1. Churchill: Big Three Struggle for Peace by GMT Games
The players in Churchill Big Three Struggle for Peace take on the roles of Churchill, Roosevelt, or Stalin during World War II as they maneuver against each other over the course of 10 Conferences that determine who will lead the Allied forces, where those forces will be deployed, and how the Axis will be defeated. The player whose forces collectively have greater control over the surrendered Axis powers will win the peace and the game.
Churchill is NOT a wargame, but more of a political conflict of cooperation and competition. Over the course of the 10 historical conferences from 1943 till the end of the war this mechanic and much of the design should not be taken literally. Before and after each conference small groups of advisors and senior officials moved between the Allied capitals making the deals that drove the post war peace. These advisors and senior officials are represented by cards with an assigned numeric value that represents an amount of influence. Each conference sees one of a group of issues nominated for inclusion in the conference for debating and discussion. The issues categories include: Theater leadership changes, directed offensives, production priorities, clandestine operations, political activity, and strategic warfare (A-bomb). Each of the historical conference cards independently puts some number of issues, such as directed offensives or production priorities, metaphorically on the table, while the players nominate an additional 7 issues.

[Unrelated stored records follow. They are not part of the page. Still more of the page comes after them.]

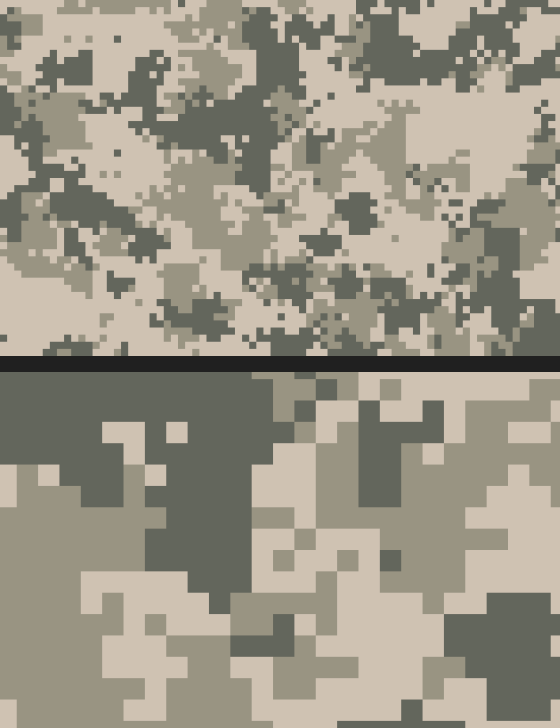
Top, the full canvas; bottom, a detail of the centre.
This pattern is drawn by a Shadertoy shader. Its source:

```glsl
// Digital camouflage: square cells in sand, khaki and grey-green patches.

const float ROWS = 50.0;              // cells over the canvas height
const float PATCH_CELLS = 5.0;        // size of the broad patches, in cells
const float CLUMP_CELLS = 2.3;        // size of the small clumps, in cells
const vec3 WEIGHTS = vec3(0.50, 0.34, 0.16); // patches, clumps, single cells
const float DARK_LEVEL = 0.580;       // higher means less grey-green
const float MID_LEVEL = 0.552;        // higher means less khaki
const vec2 DARK_SEED = vec2(17.0, 43.0);
const vec2 MID_SEED = vec2(131.0, 79.0);

const vec3 SAND = vec3(0.81, 0.76, 0.70);
const vec3 KHAKI = vec3(0.60, 0.58, 0.51);
const vec3 GREY_GREEN = vec3(0.39, 0.40, 0.36);

float hash(vec2 p) {
    return fract(sin(dot(p, vec2(127.1, 311.7))) * 43758.5);
}

float valueNoise(vec2 p) {
    vec2 i = floor(p);
    vec2 f = smoothstep(0.0, 1.0, p - i);
    float low = mix(hash(i), hash(i + vec2(1.0, 0.0)), f.x);
    float high = mix(hash(i + vec2(0.0, 1.0)), hash(i + 1.0), f.x);
    return mix(low, high, f.y);
}

// Broad patches with ragged edges and stray cells
float camoField(vec2 cell, vec2 seed) {
    vec3 layers = vec3(valueNoise(cell / PATCH_CELLS + seed),
                       valueNoise(cell / CLUMP_CELLS + seed * 2.0),
                       hash(cell + seed * 3.0));
    return dot(layers, WEIGHTS);
}

vec3 cellColor(vec2 cell) {
    if (camoField(cell, DARK_SEED) > DARK_LEVEL) return GREY_GREEN;
    if (camoField(cell, MID_SEED) > MID_LEVEL) return KHAKI;
    return SAND;
}

void mainImage(out vec4 fragColor, in vec2 fragCoord) {
    float cellsPerPixel = ROWS / iResolution.y;
    vec2 p = fragCoord * cellsPerPixel;

    // Blend the four cells around the nearest corner by pixel coverage
    vec2 corner = floor(p + 0.5);
    vec2 cover = clamp((p - corner) / cellsPerPixel + 0.5, 0.0, 1.0);
    vec3 below = mix(cellColor(corner - 1.0),
                     cellColor(corner - vec2(0.0, 1.0)), cover.x);
    vec3 above = mix(cellColor(corner - vec2(1.0, 0.0)),
                     cellColor(corner), cover.x);
    fragColor = vec4(mix(below, above, cover.y), 1.0);
}
```
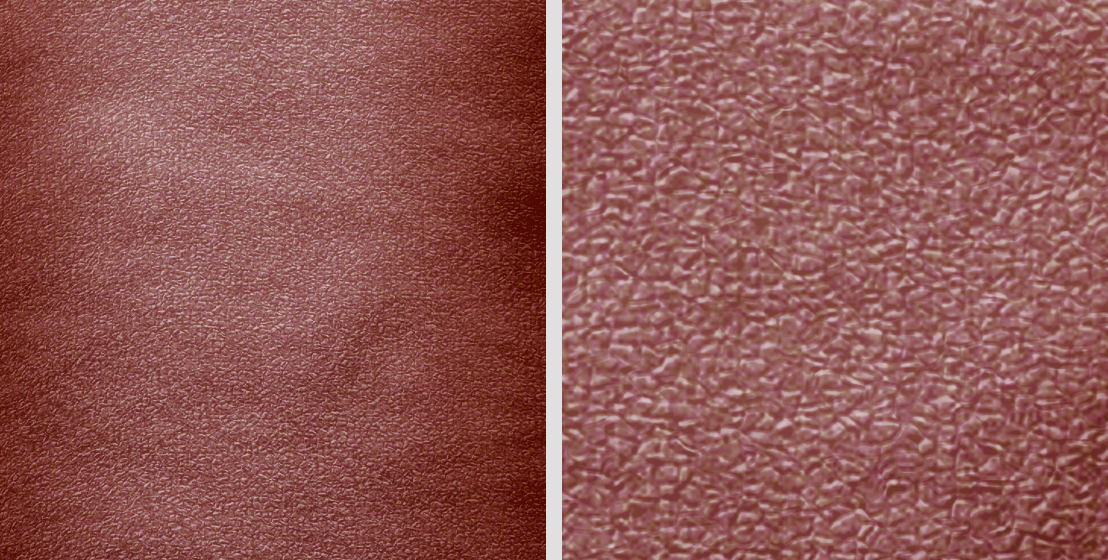
Left: the whole. Right: its middle third, enlarged.
Give the GLSL for this texture, as a WebGL 1 fragment shader.

```glsl
precision highp float;
// Reddish brown leather: fine pebbled grain from a warped, sheared cell
// pattern, lit from above by a height difference, under a broad uneven sheen.
// One tone value per point is coloured by a dark - mid - light ramp.

uniform vec2 u_resolution;

const vec3 DARK_HIDE = vec3(0.325, 0.08, 0.055);
const vec3 MID_HIDE = vec3(0.52, 0.268, 0.255);
const vec3 PALE_SHINE = vec3(0.78, 0.66, 0.67);
const vec3 WARM_SHIFT = vec3(0.025, -0.005, -0.03);
const float DARK_TONE = 0.08;
const float MID_TONE = 0.27;
const float PALE_TONE = 0.66;

const vec2 GRAIN_COUNT = vec2(80.0, 116.0);  // pebbles per canvas width
const vec2 LIGHT_STEP = vec2(-0.10, 0.36);   // in pebbles, towards the light
const float SPECKLE_COUNT = 360.0;
const float RELIEF_GAIN = 0.23;
const float HEIGHT_GAIN = 0.13;
const float SPECKLE_GAIN = 0.22;
const float GLINT_GAIN = 0.10;
const float DEEPEST_CREASE = -0.14;
const float TINT_GAIN = 0.07;

const float SHEEN_BASE = 0.145;
const float SHEEN_GAIN = 0.23;
const float BLOTCH_GAIN = 0.14;
const float FOLD_GAIN = 0.09;

float hash(vec2 p) {
  return fract(sin(dot(p, vec2(127.1, 311.7))) * 43758.5453);
}

vec2 hash2(vec2 p) {
  return vec2(hash(p), hash(p + 57.3));
}

float noise(vec2 p) {
  vec2 i = floor(p);
  vec2 f = fract(p);
  f = f * f * (3.0 - 2.0 * f);
  return mix(mix(hash(i), hash(i + vec2(1.0, 0.0)), f.x),
             mix(hash(i + vec2(0.0, 1.0)), hash(i + 1.0), f.x), f.y);
}

float fbm(vec2 p) {
  float sum = 0.0;
  float gain = 0.5;
  for (int i = 0; i < 4; i++) {
    sum += gain * noise(p);
    p = p * 2.03 + 17.0;
    gain *= 0.5;
  }
  return sum / 0.9375;
}

// Pebble height: low in the creases between cells, broken by roughness.
float grainHeight(vec2 p) {
  p += 0.8 * (vec2(noise(p * 1.1), noise(p * 1.1 + 31.0)) - 0.5);
  vec2 cell = floor(p);
  float nearest = 8.0;
  float second = 8.0;
  for (int y = -1; y <= 1; y++) {
    for (int x = -1; x <= 1; x++) {
      vec2 id = cell + vec2(float(x), float(y));
      float d = distance(p, id + 0.1 + 0.8 * hash2(id));
      second = min(second, max(nearest, d));
      nearest = min(nearest, d);
    }
  }
  float pebble = 0.75 * min(second - nearest, 0.5);
  return pebble + 0.35 * noise(p * 1.3 + 9.0) + 0.35 * noise(p * 2.3 + 23.0);
}

// Soft tilted spot, 1 at its centre.
float spot(vec2 p, vec2 centre, vec2 size, float angle) {
  vec2 d = p - centre;
  float c = cos(angle);
  float s = sin(angle);
  d = vec2(c * d.x + s * d.y, c * d.y - s * d.x) / size;
  return exp(-dot(d, d));
}

// Grain lines climb towards the right near the left side, then level out.
vec2 bendGrain(vec2 p) {
  float fromLevel = max(0.42 - p.x, 0.0);
  p.y += 0.6 * fromLevel * fromLevel;
  return p + 0.016 * (vec2(noise(p * 7.0), noise(p * 7.0 + 40.0)) - 0.5);
}

vec3 leatherColor(float tone) {
  float low = clamp((tone - DARK_TONE) / (MID_TONE - DARK_TONE), -0.2, 1.0);
  float high = clamp((tone - MID_TONE) / (PALE_TONE - MID_TONE), 0.0, 1.2);
  return mix(DARK_HIDE, MID_HIDE, low) + (PALE_SHINE - MID_HIDE) * high;
}

void main() {
  vec2 uv = gl_FragCoord.xy / u_resolution;
  vec2 p = gl_FragCoord.xy / u_resolution.x;

  // Broad sheen with blotches and shallow folds
  float across = smoothstep(-0.15, 0.3, uv.x) * (1.0 - smoothstep(0.55, 1.05, uv.x));
  float sheen = SHEEN_BASE + SHEEN_GAIN * across * mix(0.78, 1.18, smoothstep(0.1, 0.8, uv.y));
  sheen += BLOTCH_GAIN * (fbm(vec2(3.0, 8.0) * uv + 4.0) - 0.5);
  sheen += FOLD_GAIN * (fbm(vec2(11.0, 28.0) * bendGrain(p) + 60.0) - 0.5);
  sheen += 0.05 * spot(uv, vec2(0.21, 0.79), vec2(0.10, 0.05), 0.2);
  sheen += 0.04 * spot(uv, vec2(0.40, 0.71), vec2(0.15, 0.05), -0.1);
  sheen -= 0.07 * spot(uv, vec2(0.43, 0.79), vec2(0.10, 0.025), 0.15);
  sheen -= 0.07 * spot(uv, vec2(0.66, 0.37), vec2(0.18, 0.06), 0.85);
  sheen -= 0.06 * spot(uv, vec2(0.98, 0.60), vec2(0.08, 0.07), 0.0);
  sheen -= 0.04 * smoothstep(0.9, 1.0, uv.x);

  // Lit pebbles, bright flecks and fine speckle
  vec2 g = bendGrain(p) * GRAIN_COUNT;
  float height = grainHeight(g);
  float relief = height - grainHeight(g + LIGHT_STEP);
  float speckle = noise(p * SPECKLE_COUNT) - 0.5;
  float grain = RELIEF_GAIN * relief + HEIGHT_GAIN * (height - 0.53)
              + SPECKLE_GAIN * speckle
              + GLINT_GAIN * (smoothstep(0.1, 0.45, relief + 0.5 * speckle) - 0.2);
  float tone = sheen + max(grain, DEEPEST_CREASE) * mix(0.6, 1.0, across);

  // Warmer hide off the sheen, with a faint warm and cool shimmer
  float shimmer = noise(p * SPECKLE_COUNT * 0.7 + 80.0) - 0.5;
  vec3 color = leatherColor(tone) + WARM_SHIFT * (1.0 - across);
  color += TINT_GAIN * shimmer * vec3(0.3, -0.5, 1.0);
  gl_FragColor = vec4(clamp(color, 0.0, 1.0), 1.0);
}
```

The beauty of this game is that the debates are the main focus, deciding what each player can do on their turn at conducting the offensive operations of the war. If the Soviets win the United States directed offensive issue at the debate, they force the US to put their production resources into assisting them in fighting the war on the Eastern Front. This means that the US cannot use its own resources to aid its cause. Another really slick and tense issue with the debates are the Leaders themselves. Each of the Big Three have special abilities that allow them to do certain things well. For instance, Stalin can advance the A-Bomb issue using his 7 influence, without the other Leaders being able to debate him. This guarantees that if the Soviets have the initiative and go first, they will automatically win the A-Bomb, gaining victory points. A very well imagined and designed way to use the debating of issues to create an engaging and fun game based on the struggles at the conference table during World War II.
What other historic themed games would you add to this list? There are several others that I enjoy quite a bit but I really like these three.